That’s it. End of story. No crotch-hugging sperm suit for Simon.

Although there are early Christian traditions and some medieval legends that suggest Simon attempted to fly and was killed by his hubris, it is likely my Bible-expert mom got her memory of Simon’s fate from The Silver Chalice. Or, as Paul Newman described it, “The worst movie of the 1950’s.”

This is remarkable, because if an educated lay biblical scholar like my mom can still occasionally mix up the Bible and biblical epics, there’s little chance the rest of us won’t do the same with greater frequency. This is why I argue that, for all Christians’ claims to be knowledgeable about the Bible, what most people carry around in their brain representing the Bible is vastly different from what’s in the printed scripture. Because of this, culturally and cognitively, biblical epics could be said to be scripture—no matter how they defy biblical accuracy, or good taste.

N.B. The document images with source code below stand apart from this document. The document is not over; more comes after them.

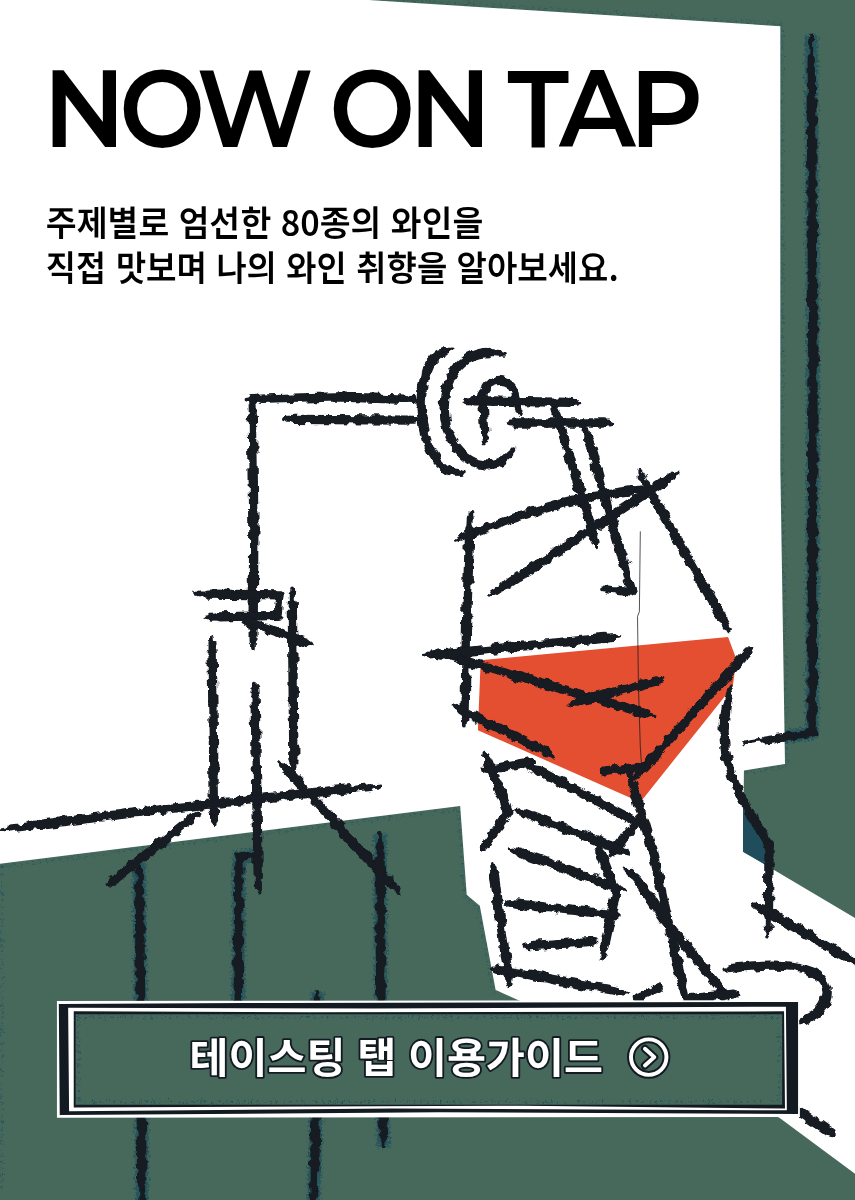
<!DOCTYPE html>
<html lang="ko">
<head>
<meta charset="utf-8">
<meta name="viewport" content="width=855">
<title>NOW ON TAP</title>
<link rel="stylesheet" href="https://fonts.googleapis.com/css2?family=Montserrat:wght@600&amp;family=Noto+Sans+KR:wght@500;600;700&amp;display=swap">
<style>
:root {
  --green: #47695c;
  --paper: #ffffff;
  --ink: #131a22;
  --wine: #e44e31;
  --teal: #1f4d5c;
  --text: #000000;
}
* { box-sizing: border-box; margin: 0; padding: 0; }
html, body { width: 855px; height: 1200px; overflow: hidden; background: var(--green); }
.poster { position: relative; width: 855px; height: 1200px; overflow: hidden; }
.poster svg { display: block; width: 855px; height: 1200px; }
.headline { font: 600 116px Montserrat, sans-serif; letter-spacing: -.06em; fill: var(--text); }
.intro { font: 600 38px "Noto Sans KR", sans-serif; fill: var(--text); }
.label { font: 700 45px "Noto Sans KR", sans-serif; fill: var(--paper); stroke: var(--ink); stroke-width: 4; stroke-linejoin: round; paint-order: stroke; }
.brush { fill: none; stroke: var(--ink); stroke-linecap: round; stroke-linejoin: round; }
.brush-tip { stroke-width: 4; }
.brush-mid { stroke-width: 7.5; stroke-dasharray: 94 100; stroke-dashoffset: -3; }
.brush-body { stroke-width: 10; stroke-dasharray: 84 100; stroke-dashoffset: -8; }
.halo { fill: none; stroke: var(--teal); stroke-width: 14; stroke-linejoin: round; opacity: .7; }
.grain { fill: none; stroke: var(--teal); stroke-width: 2.5; stroke-dasharray: 2 5; opacity: .75; }
</style>
</head>
<body>
<main class="poster">
<svg viewBox="0 0 916 1285" preserveAspectRatio="none">
  <defs>
    <filter id="rough" filterUnits="userSpaceOnUse" x="-20" y="0" width="960" height="1310">
      <feTurbulence type="fractalNoise" baseFrequency=".11" numOctaves="2" seed="7" result="noise"/>
      <feDisplacementMap in="SourceGraphic" in2="noise" scale="8" xChannelSelector="R" yChannelSelector="G"/>
    </filter>
    <filter id="speckle" filterUnits="userSpaceOnUse" x="-20" y="0" width="960" height="1310">
      <feTurbulence type="fractalNoise" baseFrequency=".4" numOctaves="2" seed="3" result="noise"/>
      <feDisplacementMap in="SourceGraphic" in2="noise" scale="11" xChannelSelector="R" yChannelSelector="G"/>
    </filter>

    <g id="tap-lines">
      <path pathLength="100" d="M270 426L272 560L271 694"/>
      <path pathLength="100" d="M264 428L360 425L448 428"/>
      <path pathLength="100" d="M303 449L448 450"/>
      <path pathLength="100" d="M483 374C454 378 449 420 452 447C455 480 470 508 497 506"/>
      <path pathLength="100" d="M541 380C500 368 474 400 476 440C478 492 527 517 550 481"/>
      <path pathLength="100" d="M520 474L517 425C520 405 543 401 551 418L557 444"/>
      <path pathLength="100" d="M497 429L621 431"/>
      <path pathLength="100" d="M544 453L656 453"/>
      <path pathLength="100" d="M593 432L640 586"/>
      <path pathLength="100" d="M626 455L677 634L645 630"/>
      <path pathLength="100" d="M209 636L300 637L298 659L220 661"/>
      <path pathLength="100" d="M260 664L334 690"/>
      <path pathLength="100" d="M227 682L230 885"/>
      <path pathLength="100" d="M313 630L315 828"/>
      <path pathLength="100" d="M273 730L277 957"/>
      <path pathLength="100" d="M0 888L180 866L408 841"/>
      <path pathLength="100" d="M213 870L114 949"/>
      <path pathLength="100" d="M299 815L427 955"/>
    </g>

    <g id="glass-lines">
      <path pathLength="100" d="M488 579C560 549 620 530 692 524"/>
      <path pathLength="100" d="M523 639L726 506"/>
      <path pathLength="100" d="M684 504L781 675"/>
      <path pathLength="100" d="M504 548L500 660L498 777"/>
      <path pathLength="100" d="M454 702L664 682"/>
      <path pathLength="100" d="M476 701L699 766"/>
      <path pathLength="100" d="M611 754L711 727"/>
      <path pathLength="100" d="M805 694L680 833"/>
      <path pathLength="100" d="M645 826L692 821"/>
      <path pathLength="100" d="M486 756L593 809"/>
      <path pathLength="100" d="M672 820L700 915L735 1073"/>
      <path pathLength="100" d="M670 931C690 945 690 955 712 985L781 1070"/>
      <path pathLength="100" d="M733 1070L790 1064"/>
    </g>

    <g id="hand-lines">
      <path pathLength="100" d="M519 806L545 870L517 909"/>
      <path pathLength="100" d="M519 825L572 815"/>
      <path pathLength="100" d="M563 818L682 880L654 916"/>
      <path pathLength="100" d="M553 867L673 913"/>
      <path pathLength="100" d="M546 909L669 953"/>
      <path pathLength="100" d="M640 904L660 955L645 1026"/>
      <path pathLength="100" d="M543 967L662 980"/>
      <path pathLength="100" d="M563 1013L637 1008"/>
      <path pathLength="100" d="M528 926L546 1057"/>
      <path pathLength="100" d="M528 1037L672 1063"/>
      <path pathLength="100" d="M682 1069L708 1057"/>
      <path pathLength="100" d="M784 733C766 790 780 830 800 865L824 905L823 1002"/>
      <path pathLength="100" d="M806 967L840 986L920 1033"/>
      <path pathLength="100" d="M776 1038C830 1030 880 1030 886 1060C888 1080 870 1090 850 1097"/>
      <path pathLength="100" d="M840 1178L893 1215"/>
    </g>

    <g id="frame-lines">
      <path pathLength="100" d="M869 38L871 400L870 785L796 796"/>
      <path pathLength="100" d="M149 922L151 1110L152 1300"/>
      <path pathLength="100" d="M278 914L256 918L255 1110"/>
      <path pathLength="100" d="M407 893L408 1060L411 1228"/>
      <path pathLength="100" d="M340 1062L339 1180L336 1288"/>
    </g>

    <g id="all-lines">
      <use href="#tap-lines"/>
      <use href="#glass-lines"/>
      <use href="#hand-lines"/>
      <use href="#frame-lines"/>
    </g>
  </defs>

  <g id="illustration" role="img" aria-label="와인 탭에서 잔에 와인을 따르는 손 그림">
    <rect width="916" height="1285" fill="var(--green)"/>
    <g filter="url(#speckle)">
      <path class="grain" d="M395 -2L838 26L838 500L843 820L799 827M0 928L491 866L498 960L512 972L529 1064"/>
      <path class="grain" d="M2 928V1275"/>
      <use href="#frame-lines" class="halo"/>
    </g>
    <path id="paper" fill="var(--paper)" d="M0 0H395L836 28V500L841 818L797 825L796 912L916 983V1257L835 1197L531 1060L514 970L500 958L493 863L0 925Z"/>
    <path id="sleeve-shade" fill="var(--teal)" d="M796 862L822 903V927L796 912Z"/>
    <path id="wine" fill="var(--wine)" d="M515 707L780 682L789 706L785 735L686 859L512 782Z"/>
    <path id="pour" fill="none" stroke="var(--ink)" stroke-width="1" opacity=".8" d="M686 569L685 655L683 660L684 735L686 800L688 830"/>
    <g class="brush" filter="url(#rough)">
      <use href="#all-lines" class="brush-tip"/>
      <use href="#all-lines" class="brush-mid"/>
      <use href="#all-lines" class="brush-body"/>
    </g>
  </g>

  <g role="heading" aria-level="1">
    <text class="headline" x="46" y="157" textLength="701" lengthAdjust="spacingAndGlyphs">NOW ON TAP</text>
  </g>
  <g id="introduction">
    <text class="intro" x="49" y="253" textLength="469" lengthAdjust="spacingAndGlyphs">주제별로 엄선한 80종의 와인을</text>
    <text class="intro" x="49" y="301" textLength="614" lengthAdjust="spacingAndGlyphs">직접 맛보며 나의 와인 취향을 알아보세요.</text>
  </g>

  <a href="#" id="guide-button">
    <path fill="var(--paper)" d="M61 1072L856 1071L857 1196L61 1197Z"/>
    <path fill="var(--ink)" d="M63 1075L300 1074L855 1073L855 1193L470 1191L64 1194Z"/>
    <path fill="var(--paper)" d="M73 1079L400 1080L842 1078L843 1189L420 1187L74 1190Z"/>
    <path fill="var(--ink)" d="M79 1083L330 1084L840 1083L841 1187L560 1184L79 1186Z"/>
    <path fill="var(--green)" d="M81 1086H838V1183H81Z"/>
    <path class="grain" filter="url(#speckle)" d="M84 1089H835V1180H84Z"/>
    <text class="label" x="203" y="1149" textLength="443" lengthAdjust="spacingAndGlyphs">테이스팅 탭 이용가이드</text>
    <g id="arrow-icon" fill="none" stroke-linecap="round" stroke-linejoin="round">
      <g stroke="var(--ink)" stroke-width="8.5">
        <circle cx="695" cy="1132" r="19"/>
        <path d="M691 1123L701 1132L691 1141"/>
      </g>
      <g stroke="var(--paper)" stroke-width="4.2">
        <circle cx="695" cy="1132" r="19"/>
        <path d="M691 1123L701 1132L691 1141"/>
      </g>
    </g>
  </a>
</svg>
</main>
</body>
</html>
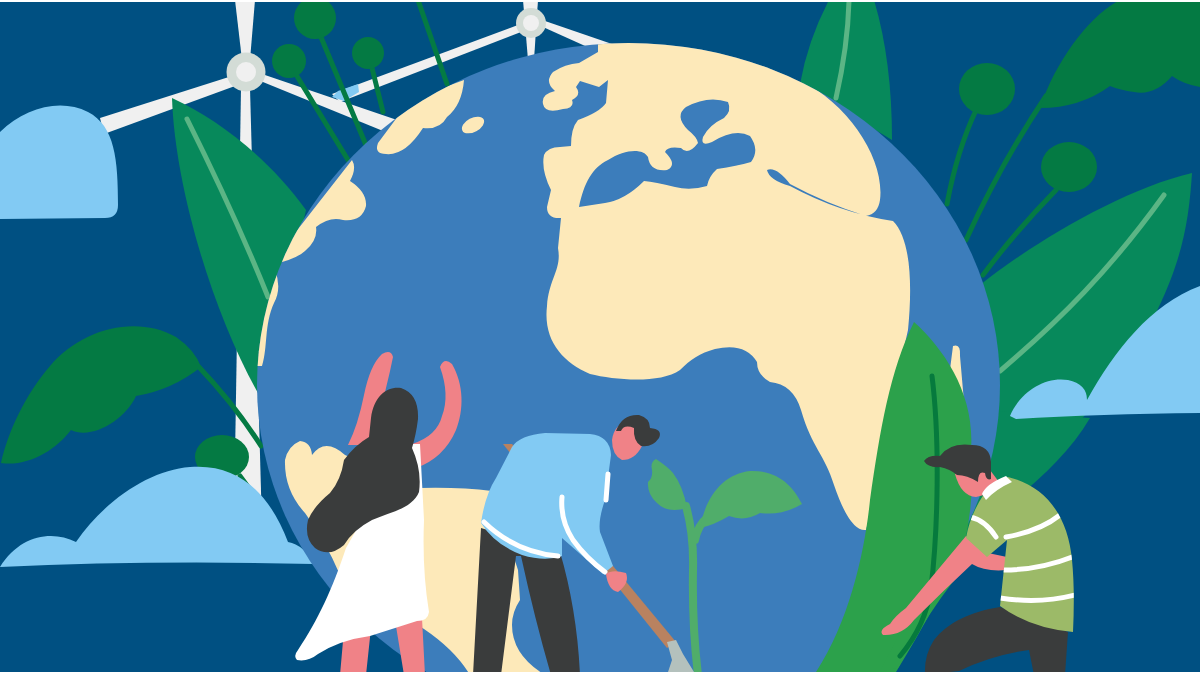
<!DOCTYPE html>
<html lang="en">
<head>
<meta charset="utf-8">
<title>Caring for the planet</title>
<style>
:root{--night:#005082;--sea:#3c7dbb;--land:#fde9b9;--cloud:#82caf3;--leaf-dark:#047a43;--leaf:#07895b;--leaf-light:#2ca14b;--sprout:#50ad6a;--vein:#5bb585;--skin:#f08287;--ink:#3a3c3c;--steel:#f0f0f0;--wood:#b98260;--polo:#9cba68;--white:#fff}
html,body{margin:0;height:100%;overflow:hidden;background:var(--white)}
svg{display:block;width:1200px;height:675px}
.night{fill:var(--night)}.sea{fill:var(--sea)}.land{fill:var(--land)}.cloud{fill:var(--cloud)}
.leaf-dark{fill:var(--leaf-dark)}.leaf{fill:var(--leaf)}.leaf-light{fill:var(--leaf-light)}.sprout{fill:var(--sprout)}
.skin{fill:var(--skin)}.ink{fill:var(--ink)}.steel{fill:var(--steel)}.wood{fill:var(--wood)}.polo{fill:var(--polo)}.white{fill:var(--white)}
.line{fill:none;stroke-linecap:round;stroke-linejoin:round}
.stem{stroke:var(--leaf-dark);stroke-width:5}
.vein{stroke:var(--vein);stroke-width:5}
.trim{stroke:var(--white);stroke-width:5}
</style>
</head>
<body>
<svg viewBox="0 0 1200 675" role="img" aria-label="Three people tending plants in front of a large globe with wind turbines">
<defs>
<clipPath id="frame"><rect y="2" width="1200" height="670"/></clipPath>
<clipPath id="globe-edge"><ellipse cx="628.500" cy="385" rx="371.500" ry="342"/></clipPath>
<clipPath id="polo-edge"><path d="M984 494L1008 477C1045 486 1068 515 1072 560Q1075 590 1073 632Q1030 628 1000 606L1007 540L987 557L966 538Q970 515 984 494Z"/></clipPath>
</defs>
<g clip-path="url(#frame)">
<rect class="night" width="1200" height="675"/>

<g id="turbines">
<g class="steel">
<polygon points="235,0 255,0 250,60 242,60"/>
<polygon points="241,88 250,88 262,528 247,528 234,520"/>
<polygon points="232,76 235,86 104,134 100,118"/>
<polygon points="258,80 262,74 400,121 388,133"/>
<polygon points="523,0 538,0 534,60 528,60"/>
<polygon points="518,25 521,32 340,102 332,94"/>
<polygon points="543,27 545,21 612,44 594,50"/>
</g>
<polygon class="cloud" points="338,91 358,84 359,92 344,101 332,97"/>
<circle cx="246" cy="72" r="19.500" fill="#d3dcd6"/><circle class="steel" cx="246" cy="72" r="10"/>
<circle cx="531" cy="23" r="15" fill="#d3dcd6"/><circle class="steel" cx="531" cy="23" r="8"/>
</g>

<g id="background-plants">
<g class="line stem">
<path d="M418 0L447 84M318 30L368 150M370 60L383 112M292 68L348 160"/>
<path d="M977 108Q957 150 947 204M1046 96Q1000 165 966 240M1056 190Q1015 232 983 275"/>
<path d="M198 366Q235 405 261 446M240 476L268 514"/>
</g>
<g class="leaf-dark">
<circle cx="315" cy="18" r="21"/><circle cx="289" cy="61" r="17"/><circle cx="368" cy="53" r="16"/>
<ellipse cx="987" cy="89" rx="28" ry="26"/><ellipse cx="1069" cy="167" rx="28" ry="25"/>
<ellipse cx="222" cy="457" rx="27" ry="22"/>
<path d="M1040 108C1056 60 1090 15 1120 0H1200V87Q1183 84 1172 76Q1155 96 1134 92Q1120 90 1110 86Q1080 108 1040 108Z"/>
<path d="M1 463C8 432 25 395 50 366C80 330 135 314 176 337Q195 350 201 367Q172 390 136 396C125 420 92 440 71 430C56 450 28 467 1 463Z"/>
</g>
<g class="leaf">
<path d="M829 0H874Q892 60 892 140L800 84Q808 40 829 0Z"/>
<path d="M172 98C220 120 270 160 306 210L262 400C215 320 175 190 172 98Z"/>
<path d="M1192 173C1188 235 1178 280 1130 360Q1090 425 1000 480L980 285C1030 245 1120 190 1192 173Z"/>
<path d="M1090 418C1060 470 1000 510 960 545L985 410Z"/>
</g>
<path class="line vein" d="M849 0Q848 45 836 98M187 119Q235 215 268 297M1164 195C1110 270 1060 320 1000 371"/>
</g>

<g id="clouds" class="cloud">
<path d="M0 132C25 108 60 98 88 112C115 126 118 160 118 205Q118 218 105 218L0 219Z"/>
<path d="M0 567C20 535 52 530 76 542C105 500 150 470 190 467C240 463 270 495 288 542Q304 545 314 564Q150 560 0 567Z"/>
<path d="M1010 416C1020 392 1045 376 1068 380Q1087 384 1087 400C1115 350 1150 305 1200 286V413Q1100 414 1016 419Z"/>
</g>

<g id="globe" clip-path="url(#globe-edge)">
<rect class="sea" x="250" y="40" width="755" height="640"/>
<g class="land">
<path id="europe-asia" d="M598 40H700L800 80C850 105 885 160 880 200Q878 214 866 216Q825 203 790 184Q776 166 767 170Q769 180 790 186Q840 213 893 221C912 240 912 290 908 330L890 410C885 450 875 495 866 530Q850 532 834 485C825 455 812 448 801 410Q793 384 770 382Q757 375 757 362Q745 342 715 349C700 353 690 360 680 370C660 384 615 380 590 374C562 362 543 340 547 306C549 278 562 270 558 248L561 218Q547 219 547 207L551 190Q541 170 544 155Q548 147 560 147L571 146Q571 128 578 120Q600 112 606 103L608 80L599 87L580 81L576 87Q582 95 572 100Q575 108 563 109Q545 114 543 104Q541 94 555 91Q544 82 553 72Q565 64 579 63L598 52Z"/>
<path d="M464 80Q462 105 447 117Q440 130 423 128Q405 156 386 154Q374 154 378 143L410 100Z"/>
<ellipse cx="473" cy="125" rx="12" ry="7" transform="rotate(-28 473 125)"/>
<path d="M352 160Q357 168 350 181Q367 192 366 206Q362 222 343 220Q330 216 316 227Q318 240 305 251Q295 260 270 265Z"/>
<path d="M275 270Q282 288 274 303C264 325 268 347 262 366H250Z"/>
<path d="M285 460Q288 446 300 441Q311 442 312 455Q325 437 345 455L420 488Q460 487 492 491L518 570L520 600Q512 612 512 625Q512 655 545 675H470Q455 650 424 629L340 575Q325 540 305 513Q284 490 285 460Z"/>
<path d="M953 346Q961 343 960 356L964 402L948 385Z"/>
</g>
<g class="sea">
<path id="mediterranean" d="M579 207C584 183 592 168 608 160C625 149 643 148 648 157Q650 172 667 170Q678 165 665 152Q667 146 681 148Q688 156 698 143Q697 137 688 130Q674 116 686 107Q708 95 728 102Q732 111 724 118Q709 125 703 137Q700 147 712 142Q735 128 750 136Q760 150 751 162Q737 166 717 169Q709 176 707 186Q690 191 675 187Q655 182 644 181Q625 200 605 203Z"/>
</g>
</g>

<g id="large-leaf">
<path class="leaf-light" d="M914 322C945 350 975 395 971 450Q975 500 964 545Q940 600 896 672H816C850 620 865 550 870 500C880 430 890 370 914 322Z"/>
<path class="leaf-light" d="M985 545Q940 590 898 668L880 672Q910 610 940 570Z"/>
<path class="line" stroke="#067a3d" stroke-width="5" d="M932 376C940 440 938 530 931 588Q926 625 900 656"/>
</g>

<g id="sprout">
<path class="line" stroke="#50ad6a" stroke-width="8" d="M686 506Q694 535 693 570Q692 625 698 675M695 540Q698 525 707 518"/>
<path class="sprout" d="M656 459Q668 467 673 473Q683 486 687 508Q668 514 657 503Q647 494 648 482Q653 478 652 470Q650 462 656 459Z"/>
<path class="sprout" d="M700 528C706 495 724 474 750 471C778 470 793 486 802 504Q782 516 760 513Q745 522 729 516Q714 525 700 528Z"/>
</g>

<g id="woman">
<path class="skin" d="M348 445Q358 425 364 395Q370 365 382 354Q391 349 393 357Q390 372 386 388L372 445Z"/>
<path class="skin" d="M440 367Q444 357 452 364C464 385 464 410 456 430Q444 458 416 468L412 444Q437 436 442 416Q450 395 440 367Z"/>
<path class="skin" d="M344 630L340 675H366L371 628ZM395 620L404 675H425L422 618Z"/>
<path class="white" d="M405 444H420L424 520Q422 570 429 612Q428 621 417 621L370 636Q340 640 318 654Q308 662 297 660Q293 656 298 650C318 620 332 590 346 548Z"/>
<path class="ink" d="M371 418C374 395 388 386 401 388Q419 394 418 419Q416 435 412 448Q422 470 419 492C412 509 390 512 372 520Q353 530 344 545Q329 558 315 548Q304 538 308 520Q314 506 330 493Q341 480 344 460Q355 445 369 437Z"/>
</g>

<g id="digger">
<polygon class="wood" points="503,444 512,444 676,642 667,648"/>
<path class="ink" d="M481 528L473 675H501L516 556L521 556Q535 620 551 675H580Q577 610 560 552Z"/>
<path class="cloud" d="M512 447Q520 435 545 433L590 434Q610 436 611 455L605 500Q598 520 600 532L613 566L603 574L562 538L562 556Q545 562 522 555Q495 545 481 523Q485 495 496 478Z"/>
<path class="line trim" d="M484 522Q515 552 558 556M562 497Q560 520 573 540Q586 558 605 572M608 474L606 500"/>
<path class="skin" d="M612 440Q614 424 630 420Q642 428 642 446Q635 460 622 460Q612 455 612 440Z"/>
<path class="ink" d="M616 431Q622 414 639 415Q650 418 650 428Q663 429 659 438Q652 448 641 446Q633 441 634 428Q624 424 621 431Z"/>
<path class="skin" d="M606 574Q612 569 626 573Q630 583 618 592Q608 590 606 574Z"/>
<polygon fill="#b4c1bd" points="667,642 676,640 683,654 694,672 668,672 672,660"/>
</g>

<g id="gardener">
<path class="ink" d="M1000 607C970 612 948 622 934 640Q924 655 925 675L959 671Q992 655 1029 650L1034 675H1065L1068 632Z"/>
<path class="skin" d="M955 474L990 470L999 482L984 495L976 497Q961 496 955 474Z"/>
<path class="ink" d="M924 461Q928 455 940 456Q950 442 972 445Q990 445 991 462V479Q986 481 985 473Q978 470 978 482Q967 475 957 475Q950 469 940 467Q928 468 924 461Z"/>
<path class="skin" d="M966 536L988 553L1007 557V570Q985 572 972 564Q942 592 914 620Q902 636 883 635Q878 630 890 624Q895 616 906 608Q936 572 966 536Z"/>
<g clip-path="url(#polo-edge)">
<rect class="polo" x="960" y="470" width="120" height="170"/>
<path class="line trim" d="M970 517Q985 520 996 537M1006 537Q1040 531 1060 515M1004 570Q1040 570 1075 556M1000 598Q1040 604 1075 595"/>
</g>
<path class="white" d="M982 494Q986 484 1006 476L1012 482Q996 489 986 500Z"/>
</g>
</g>
</svg>
</body>
</html>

The existence of camp in biblical films queers the whole canon of biblical narrative. It places flamboyant characters in the midst of the stately pageant of scripture and saves us from over-seriousness. I think this is a good thing. In order for the Bible or any other element of religion to be real to us, it must be so ingrained in us that it can be the subject of our daily discussions, our entertainment, or even the butt of our jokes. It must be part of the stuff of everyday life.

From now on, in my little world, in the Bible in my head, whenever I think of Simon the Magician in Acts, I’m going to think of Jack Palance in a sperm-covered unitard.  That makes me very happy.

* Quote is from: Alice Bach, “’Throw Them to the Lions, Sire’: Transforming Biblical Narratives into Hollywood Spectaculars,” in “Biblical Glamour and Hollywood Glitz,” ed. Alice Bach, Semeia: an Experimental Journal for Biblical Criticism 74 (1996): 1.